TO DO:
Your answer should be every line of the entries that has the string "portrait" in it.

——————————

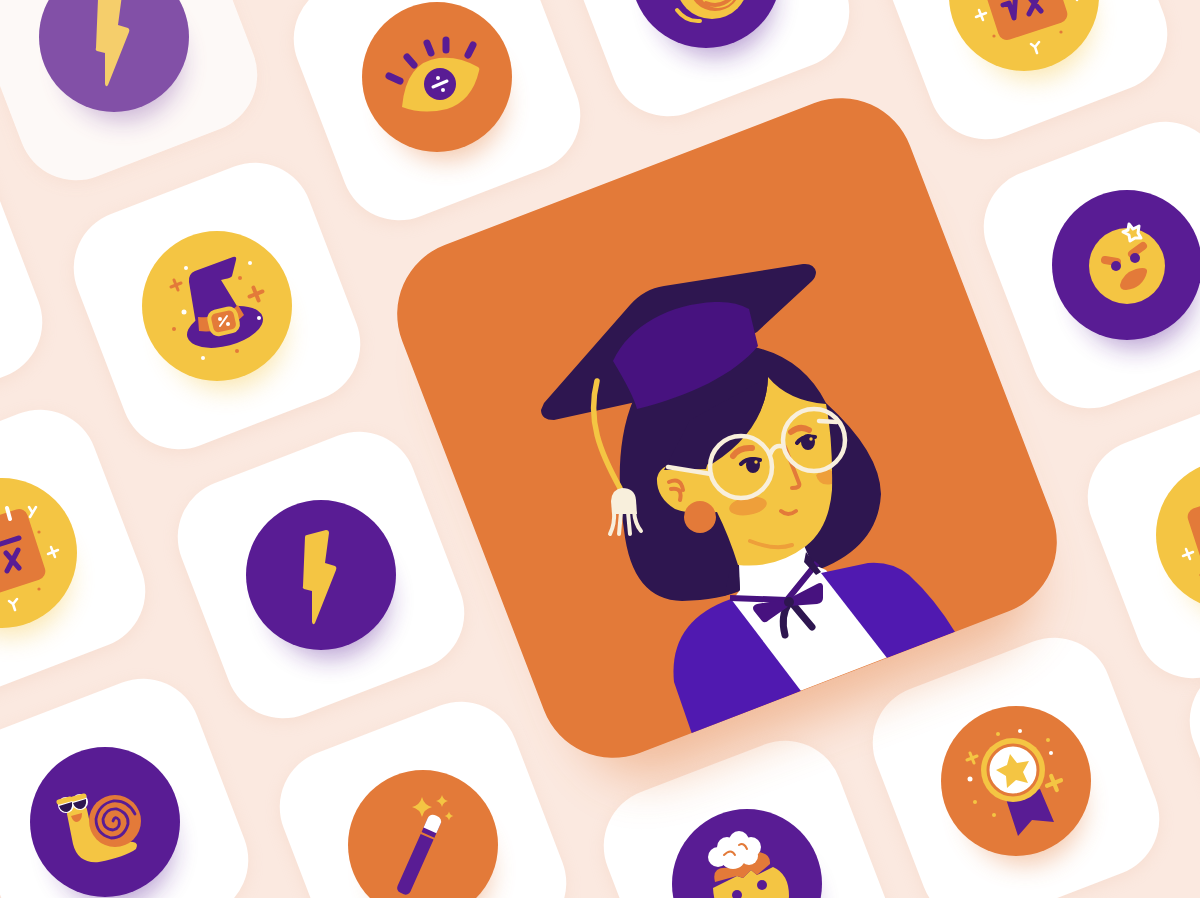
<!DOCTYPE html>
<html lang="en">
<head>
<meta charset="utf-8">
<title>Learning badges</title>
<style>
:root{--blush:#fbe9e0;--white:#fff;--orange:#e37a39;--yellow:#f4c543;--purple:#591c94;--violet:#5019b0;--band:#47127f;--night:#2e1650;--cream:#f8efdc;--skin-shade:#ee9f3a}
html,body{margin:0;height:100%;overflow:hidden;background:var(--blush)}
svg{display:block;width:1200px;height:898px}
.tile,.w{fill:var(--white)}
.o{fill:var(--orange)}.y{fill:var(--yellow)}.p{fill:var(--purple)}.n{fill:var(--night)}.v{fill:var(--violet)}.c{fill:var(--cream)}
.line{fill:none;stroke-linecap:round;stroke-linejoin:round}
.so{stroke:var(--orange)}.sy{stroke:var(--yellow)}.sp{stroke:var(--purple)}.sw{stroke:var(--white)}.sn{stroke:var(--night)}.sc{stroke:var(--cream)}
.glow{opacity:.42;filter:url(#soft)}
</style>
</head>
<body>
<svg viewBox="0 0 1200 898" role="img" aria-label="Tilted grid of badge icons around a graduate portrait">
<defs>
<filter id="soft" x="-50%" y="-50%" width="200%" height="200%"><feGaussianBlur stdDeviation="13"/></filter>
<filter id="wide" x="-30%" y="-30%" width="160%" height="160%"><feGaussianBlur stdDeviation="26"/></filter>
<filter id="haze" x="-20%" y="-20%" width="140%" height="140%"><feGaussianBlur stdDeviation="8"/></filter>
<g id="tile">
<rect x="-124" y="-124" width="248" height="248" rx="58" transform="translate(0 4) rotate(-21)" fill="#e9b79f" opacity=".22" filter="url(#haze)"/>
<rect class="tile" x="-124" y="-124" width="248" height="248" rx="58" transform="rotate(-21)"/>
</g>
<g id="disc"><circle class="glow" cx="9" cy="25" r="58"/><circle r="75"/></g>
<path id="plus" d="M-5 2L5-2M-2-5L2 5"/>
<path id="spark" d="M0-10Q2-2 10 0Q2 2 0 10Q-2 2-10 0Q-2-2 0-10Z"/>

<g id="bolt"><use href="#tile"/><use href="#disc" class="p"/>
<path class="y" d="M-16-38Q-16-40-14-40L5-45Q8-45 8-42L4-12L14-9Q16-8 15-5L-6 48Q-8 51-9 47L-9 16L-17 14Q-19 13-18 11Z"/></g>

<g id="root"><use href="#tile"/><use href="#disc" class="y"/>
<rect class="o" x="-36" y="-37" width="72" height="74" rx="9" transform="rotate(-18)"/>
<path class="line sp" stroke-width="5" d="M-21 9L-15 7L-10 22L-8-7L17-15M4 0L17 15M16-3L5 18"/>
<path class="line sw" stroke-width="4" d="M5-45L8-34M-20-37L-16-26"/>
<g class="line sw" stroke-width="2.5"><use href="#plus" x="51" y="-1"/><use href="#plus" x="-43" y="19"/><path d="M27-46L30-41M34-46L28-36M7 48L11 51L15 46M11 51L13 57"/></g>
<g class="o"><circle cx="37" cy="-21" r="1.6"/><circle cx="37" cy="36" r="1.6"/><circle cx="-30" cy="40" r="1.6"/></g></g>

<clipPath id="portrait-edge"><rect x="-272" y="-272" width="544" height="544" rx="74" transform="translate(727 428) rotate(-21)"/></clipPath>
</defs>

<rect width="1200" height="898" fill="var(--blush)"/>

<g id="plain-tiles"><use href="#tile" x="-101" y="284"/><use href="#tile" x="1333" y="759"/></g>

<g id="bolts"><use href="#bolt" x="114" y="37" opacity=".74"/><use href="#bolt" x="321" y="575"/></g>

<g id="roots"><use href="#root" x="1024" y="-4"/><use href="#root" x="2" y="553"/><use href="#root" x="1231" y="535"/></g>

<g id="eye" transform="translate(437 77)"><use href="#tile"/><use href="#disc" class="o"/>
<path class="y" d="M-35 30Q-31-15 2-19Q22-21 41-10Q43-9 42-6Q35 24 10 32Q-14 38-35 30Z"/>
<path class="line sp" stroke-width="7" d="M-48-1L-37 4M-30-20L-23-12M-10-34L-6-24M9-37L9-27M36-32L31-22"/>
<circle class="p" cx="3" cy="7" r="16"/>
<path class="line sw" stroke-width="3" d="M-4 10L10 4"/><circle class="w" cx="1" cy="1" r="2"/><circle class="w" cx="6" cy="13" r="2"/></g>

<g id="coil" transform="translate(706 -27)"><use href="#tile"/><use href="#disc" class="p"/>
<circle class="y" cx="6" cy="10" r="36"/><circle class="o" cx="9" cy="12" r="26"/><circle class="y" cx="12" cy="16" r="19"/>
<path class="line so" stroke-width="4" d="M0 30Q14 36 26 24"/><path class="line sy" stroke-width="4" d="M-29 37Q-20 49-6 48"/></g>

<g id="hat" transform="translate(217 306)"><use href="#tile"/><use href="#disc" class="y"/>
<ellipse class="p" cx="8" cy="21" rx="39" ry="19" transform="rotate(-15 8 21)"/>
<path class="p" d="M-20 24L-28-24Q-29-32-22-35L16-49Q20-50 19-46L15-30Q14-28 8-27L4-26L26 10Q8 28-20 24Z"/>
<path class="o" d="M-19 11Q6 13 21-1L27 9Q8 28-18 25Z"/>
<rect x="-7" y="4" width="27" height="23" rx="7" transform="rotate(-13 6 15)" class="o" stroke="var(--yellow)" stroke-width="4"/>
<path class="line sw" stroke-width="2" d="M3 20L10 10"/><circle class="w" cx="3" cy="13" r="2"/><circle class="w" cx="11" cy="18" r="2"/>
<g class="line so" stroke-width="3"><use href="#plus" x="-41" y="-21"/><use href="#plus" transform="translate(39 -12) scale(1.3)"/></g>
<g class="o"><circle cx="-43" cy="23" r="2"/><circle cx="20" cy="45" r="2"/><circle cx="23" cy="-28" r="2"/></g>
<g class="w"><circle cx="-33" cy="6" r="2.5"/><circle cx="-14" cy="52" r="2"/><circle cx="33" cy="-43" r="2"/><circle cx="-31" cy="-38" r="2"/><circle cx="42" cy="12" r="2"/></g></g>

<g id="grump" transform="translate(1127 265)"><use href="#tile"/><use href="#disc" class="p"/>
<circle class="y" cy="1" r="38"/>
<path class="line so" stroke-width="8" d="M-22-5L-10-3M5-11L16-19"/>
<circle class="p" cx="-11" cy="1" r="5"/><circle class="p" cx="8" cy="-7" r="5"/>
<path class="o" d="M-7 20Q-4 8 9 4Q21 1 20 7Q16 23-1 25Q-7 25-7 20Z"/>
<path d="M2-41L6-36L12-39L11-32L14-27L8-27L3-24L2-30L-4-33L1-35Z" fill="var(--yellow)" stroke="var(--white)" stroke-width="3" stroke-linejoin="round"/></g>

<g id="snail" transform="translate(105 822)"><use href="#tile"/><use href="#disc" class="p"/>
<path class="y" d="M-38-8Q-37-20-28-20Q-18-19-17-8Q-14 12 4 18L28 20Q34 21 31 27Q20 35-6 40Q-27 42-32 22Z"/>
<path class="line sy" stroke-width="5" d="M-31-8L-38-17M-24-10L-25-20"/>
<circle class="o" cx="10" cy="-1" r="26"/>
<path class="line sp" stroke-width="2.8" d="M8-1Q10-7 14-2Q16 6 8 8Q-2 7-2-3Q1-14 12-13Q24-9 23 2Q19 16 6 16Q-9 12-9-3Q-6-18 8-21Q23-22 30-8"/>
<circle class="w" cx="-39" cy="-17" r="8"/><circle class="w" cx="-25" cy="-20" r="8"/>
<path class="n" d="M-46-16L-33-20Q-32-12-38-10Q-44-10-46-16ZM-32-19L-19-23Q-18-15-24-13Q-30-13-32-19Z"/>
<path class="line sy" stroke-width="5" d="M-46-20L-35-23M-32-23L-21-26"/>
<path class="o" d="M-34-6L-23-9Q-23-1-28 0Q-32 0-34-6Z"/></g>

<g id="wand" transform="translate(423 845)"><use href="#tile"/><use href="#disc" class="o"/>
<g transform="rotate(24 -4 10)"><rect class="p" x="-11" y="-31" width="14" height="83" rx="5"/><path class="w" d="M-11-17V-27Q-11-33-4-33Q3-33 3-27V-17Z"/><path class="line so" stroke-width="2" d="M-11-11H3"/></g>
<g class="y"><use href="#spark" x="-1" y="-38"/><use href="#spark" transform="translate(19 -44) scale(.6)"/><use href="#spark" transform="translate(26 -29) scale(.45)"/></g></g>

<g id="thinker" transform="translate(747 884)"><use href="#tile"/><use href="#disc" class="p"/>
<path class="y" d="M-34 4Q-18-4-10-8L-4-6L4-14L10-9L26-17Q42-10 42 12Q40 44 4 46Q-32 42-34 4Z"/>
<path class="o" d="M-32-2Q-36-18-18-16L8-32Q24-32 23-20L10-9L4-14L-4-6L-10-8Z"/>
<g class="w"><circle cx="-29" cy="-27" r="10"/><circle cx="-20" cy="-37" r="10"/><circle cx="-8" cy="-43" r="10"/><circle cx="4" cy="-37" r="10"/><circle cx="2" cy="-28" r="9"/><circle cx="-14" cy="-28" r="13"/></g>
<path class="line so" stroke-width="2" d="M-23-29Q-16-36-12-29M-8-39Q-3-42 0-35"/>
<circle class="p" cx="-10" cy="11" r="5"/><circle class="p" cx="15" cy="1" r="5"/></g>

<g id="medal" transform="translate(1016 781)"><use href="#tile"/><use href="#disc" class="o"/>
<path class="p" d="M-10 18L2 55L16 39L38 41L24 8Z"/>
<circle class="y" cx="-3" cy="-11" r="32"/><circle cx="-3" cy="-11" r="25" class="w" stroke="var(--orange)" stroke-width="3"/>
<path class="y" d="M-6-27L1-18L13-20L7-9L12 2L0-1L-9 7L-10-5L-20-11L-9-16Z"/>
<g class="line sy" stroke-width="3"><use href="#plus" x="-44" y="-23"/><use href="#plus" transform="translate(38 2) scale(1.4)"/></g>
<g class="w"><circle cx="-46" cy="-2" r="2.5"/><circle cx="35" cy="-28" r="2"/><circle cx="4" cy="-50" r="2"/></g>
<g class="y"><circle cx="-41" cy="21" r="2"/><circle cx="-18" cy="-47" r="2"/><circle cx="32" cy="-41" r="2"/><circle cx="-22" cy="34" r="2"/></g></g>

<g id="portrait">
<rect x="-240" y="-240" width="480" height="500" rx="70" transform="translate(738 468) rotate(-21)" class="o" opacity=".42" filter="url(#wide)"/>
<g clip-path="url(#portrait-edge)">
<rect class="o" x="390" y="90" width="680" height="680"/>
<path id="hair" class="n" d="M634 398C616 440 618 490 624 530Q632 600 682 601Q720 600 742 590L806 574Q878 552 881 494Q880 452 826 403Q803 358 754 347Z"/>
<g id="gown">
<path class="w" d="M738 562L803 543L812 564L826 570L888 657L800 691L731 602L740 590Z"/>
<path class="v" d="M692 734L674 682Q668 621 731 599L801 691Z"/>
<path class="v" d="M821 573L868 563Q892 561 909 575Q935 599 955 632L887 658Z"/>
<path class="line" stroke="var(--band)" stroke-width="6" d="M730 598L787 600L817 563" style="stroke-linecap:butt"/>
<path class="n" d="M806 552L821 572L816 575L804 562ZM739 564L740 590L724 596L732 560Z"/>
</g>
<g id="face">
<path class="y" d="M768 377Q788 401 826 404Q833 440 832 490Q829 528 806 546Q776 569 738 565Q729 536 717 512Q690 515 675 509Q656 497 657 478Q661 463 676 466L712 464Q766 430 768 377Z"/>
<path class="n" d="M768 377Q767 414 740 437L710 455L706 469L664 470L690 420Z"/>
<g fill="var(--skin-shade)"><ellipse cx="748" cy="506" rx="19" ry="9" transform="rotate(-10 748 506)"/><path d="M816 475Q825 467 832 471V484Q819 487 816 475Z"/></g>
<path class="line" stroke="var(--skin-shade)" stroke-width="4" d="M750 541Q775 551 792 545"/>
<path class="line so" stroke-width="4" d="M785 447L799 483Q801 488 792 488M781 511Q788 517 796 511M669 482Q681 477 683 490M671 489Q683 487 680 500"/>
<path class="line so" stroke-width="6" d="M733 456Q739 447 752 448M791 432Q800 425 809 430"/>
<circle class="o" cx="700" cy="517" r="16"/>
<g class="n"><ellipse cx="753" cy="465" rx="7" ry="8"/><ellipse cx="808" cy="442" rx="7" ry="8"/></g>
<path class="line sn" stroke-width="4" d="M741 464Q748 457 760 460M797 443Q803 435 815 437"/>
<circle class="y" cx="756" cy="462" r="1.7"/><circle class="y" cx="811" cy="439" r="1.7"/>
</g>
<g id="glasses" class="line sc" stroke-width="4.5"><circle cx="741" cy="467" r="31"/><circle cx="814" cy="440" r="31"/><path d="M770 455Q774 443 784 447M711 474L668 467M819 421L837 422"/></g>
<g id="cap">
<path class="n" d="M544 403L630 305Q644 289 664 286L803 264Q814 263 816 272Q816 277 812 281L757 332L636 402L554 420Q541 420 541 410Z"/>
<path fill="var(--band)" d="M613 361C630 325 670 304 715 302Q735 301 749 309L758 346C735 374 690 396 637 409Q633 394 613 361Z"/>
<path class="line sy" stroke-width="5.5" d="M597 381C587 420 600 452 620 488"/>
<path class="c" d="M612 514L611 501Q612 489 622 488Q635 488 636 500L637 514Z"/>
<path class="line sc" stroke-width="4" d="M614 511Q615 524 610 534M621 512L619 534M628 512L630 534M634 511Q635 524 641 531"/>
</g>
<g id="bow">
<path class="line sn" stroke-width="7" d="M789 603Q780 616 785 635M791 602Q801 614 812 627"/>
<path fill="var(--band)" d="M788 599L757 604Q751 606 754 611L762 621Q765 624 769 620L789 606L817 604Q823 603 823 598L823 586Q822 581 817 584Z"/>
<circle class="n" cx="789" cy="602" r="5"/>
</g>
</g>
</g>
</svg>
</body>
</html>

——————————

EXERCISE SOLUTION:
<svg viewBox="0 0 1200 898" role="img" aria-label="Tilted grid of badge icons around a graduate portrait">
<clipPath id="portrait-edge"><rect x="-272" y="-272" width="544" height="544" rx="74" transform="translate(727 428) rotate(-21)"/></clipPath>
<g id="portrait">
<g clip-path="url(#portrait-edge)">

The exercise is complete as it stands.